2. Help start the line rather than join it
Once you see a few people start to hover around the gate (not necessarily forming a line but signaling their intentions to do so), join them.

3. Stand near the door on the bus
Those at the front of the line, naturally, will be the first to board the bus that takes you to the plane. The common mistake is to go as deep into the bus as possible, to make it easier for those who follow. Don’t do this. Step through the door and move immediately to one side or the other. You’ll be out of everyone’s way but will still be among the first to step off the bus when you arrive at the plane.

4. Move quickly to the plane
If you think a line forms somewhere between the bus and the plane’s door, you’re out of your mind. Movement continues to be by crowd. Step off the bus as quickly as possible and find your way into the plane. Hesitate, and you will find yourself jostled and (worse) passed en route to the best seats in the house. You’ll be reduced to the same primal urges as your fellow travelers – instead of watching this animalistic drama unfold from the comfort of your seat … which happens to be both bulkhead and aisle!

5. Use your overhead storage
Getting onto the plane early means that you can take advantage of the overhead storage, which does fill quickly. Miss this opportunity, and you will lose that precious legroom under the seat in front of you (as I did). I measured the space from the front of my seat’s cushion to the back of the one in front of me. I can’t give you an exact number of inches, but I can confirm that it’s less than the length of a size 9 ½ shoe. The floor-space, of course, is a bit larger, but not much. Every inch counts. If you can recapture some space under the seat in front of you by tossing your bag above your head, don’t give it a second thought.

6. Bring your own nourishment
If you thought domestic airlines in the United States were stingy, EasyJet will change your perspective.
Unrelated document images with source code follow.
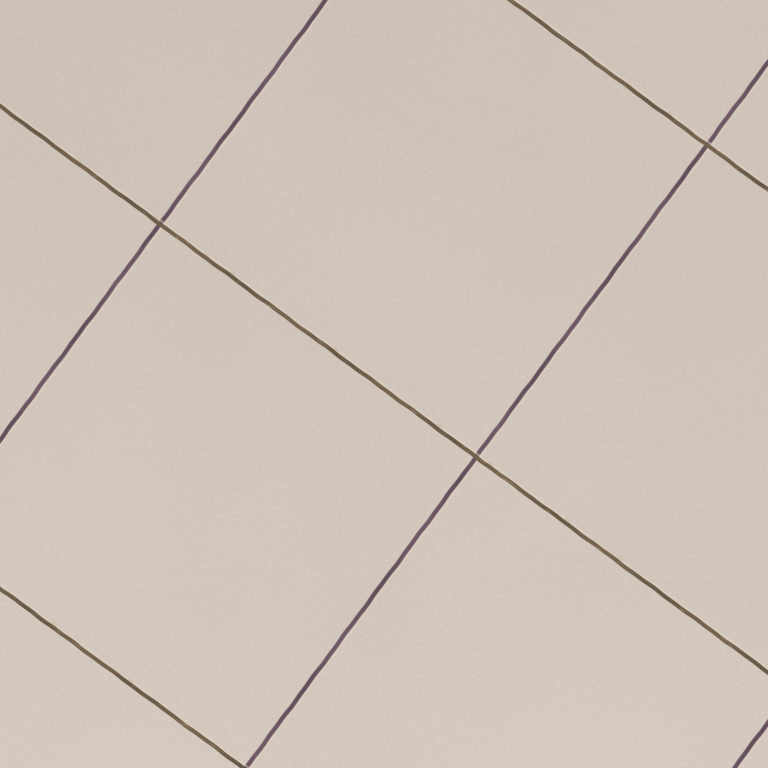
Reproduce this texture procedurally as a Shadertoy shader.

```glsl
// Pale beige floor tiles in a tilted grid, with thin worn brown and purple joints.

const vec3 TILE   = vec3(0.82, 0.78, 0.74);
const vec3 BROWN  = vec3(0.43, 0.365, 0.29);
const vec3 PURPLE = vec3(0.41, 0.325, 0.375);
const vec3 CREAM  = vec3(0.88, 0.83, 0.75);
const vec3 DUST   = vec3(0.62, 0.55, 0.45);

// Tile edges and one shared corner, in canvas units
const vec2 EDGE_A = vec2(0.4115, -0.3034);
const vec2 EDGE_B = vec2(0.3008, 0.4063);
const vec2 CORNER = vec2(0.6198, 0.4049);

float hash(vec2 p) {
    return fract(sin(dot(p, vec2(127.1, 311.7))) * 4375.85);
}

// Distance to the nearest scattered cell point
float cellular(vec2 p) {
    vec2 cell = floor(p), f = fract(p);
    float nearest = 2.0;
    for (int y = -1; y <= 1; y++)
    for (int x = -1; x <= 1; x++) {
        vec2 o = vec2(x, y), id = cell + o;
        vec2 point = o + vec2(hash(id), hash(id + 37.3));
        nearest = min(nearest, length(point - f));
    }
    return nearest;
}

// Layered sines, roughly -1 to 1
float waves(vec2 p) {
    float sum = 0.0, amp = 0.5;
    for (int i = 0; i < 4; i++) {
        sum += amp * sin(p.x + 1.3 * sin(p.y)) * cos(p.y + 0.7 * p.x);
        p = mat2(1.2, 1.5, -1.5, 1.2) * p + 1.7;
        amp *= 0.6;
    }
    return sum;
}

// Soft-edged line coverage for a signed distance
float stroke(float d, float halfWidth, float soft) {
    return 1.0 - smoothstep(halfWidth - soft, halfWidth + soft, abs(d));
}

// Joint with a pale lip on its positive side and dusty wear along its length
vec3 drawJoint(vec3 base, vec3 color, float d, float along, float halfWidth,
               float wear, float soft) {
    float wobble = 0.0003 * sin(along * 83.0) + 0.0002 * sin(along * 191.0);
    float streak = smoothstep(0.5, 0.9, cellular(vec2(along * 60.0, d * 420.0)));
    float lip = stroke(d - halfWidth - 0.0015, 0.0012, soft);
    vec3 worn = mix(color, DUST, wear * streak);
    worn *= 1.0 + 0.06 * sin(along * 37.0);
    base = mix(base, CREAM, 0.55 * lip);
    return mix(base, worn, stroke(d + wobble, halfWidth, soft));
}

// Small irregular chips beside a joint
float chips(float d, float along) {
    float id = floor(along * 24.0);
    float present = step(0.82, hash(vec2(id, 5.0)));
    vec2 q = vec2((fract(along * 24.0) - 0.5) / 24.0, d - 0.003);
    float ragged = 0.001 * waves(q * 1500.0);
    return present * (1.0 - smoothstep(0.001, 0.004, length(q * vec2(0.5, 1.0)) + ragged));
}

vec3 tileSurface(vec2 p, vec2 id) {
    float cloud = 0.007 * waves(p * 6.0 + 2.0);
    float grain = 0.022 * (cellular(p * 210.0) - 0.45);
    float light = mix(0.009, -0.017, p.y) + 0.006 * (hash(id) - 0.5);
    return TILE + cloud + grain + light;
}

void mainImage(out vec4 fragColor, in vec2 fragCoord) {
    vec2 p = fragCoord / iResolution.y;
    float soft = max(0.0011, 0.75 / iResolution.y);

    // Grid coordinates and signed distances to the nearest joints
    vec2 grid = inverse(mat2(EDGE_A, EDGE_B)) * (p - CORNER);
    float area = EDGE_A.x * EDGE_B.y - EDGE_A.y * EDGE_B.x;
    vec2 spacing = area / vec2(length(EDGE_B), length(EDGE_A));
    vec2 d = (grid - floor(grid + 0.5)) * spacing;
    vec2 along = grid.yx * spacing.yx + 7.0 * floor(grid + 0.5);

    // Tiles, then purple joints below brown ones
    vec3 color = tileSurface(p, floor(grid));
    color = drawJoint(color, PURPLE, d.x, along.x, 0.0028, 0.15, soft * 1.2);
    color = mix(color, DUST, 0.45 * chips(d.y, along.y));
    color = drawJoint(color, BROWN, d.y, along.y, 0.0026, 0.5, soft);

    fragColor = vec4(clamp(color, 0.0, 1.0), 1.0);
}
```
Even the basics start at €1, and shooting a desperate look will only get you a shrug or an apology – neither of which will address your thirst. Eat before you board, and bring a bottle of water. If you have a longer flight, maybe grab a small snack. Remember: this is not long-haul. I brought neither water nor food on my two-hour flight from Madrid to Marrakech and was fine. But, if the thought of even a short period of time without some sort of refreshment is akin to unchecked brutality, pay either before you board or on the plane. The price will be about the same.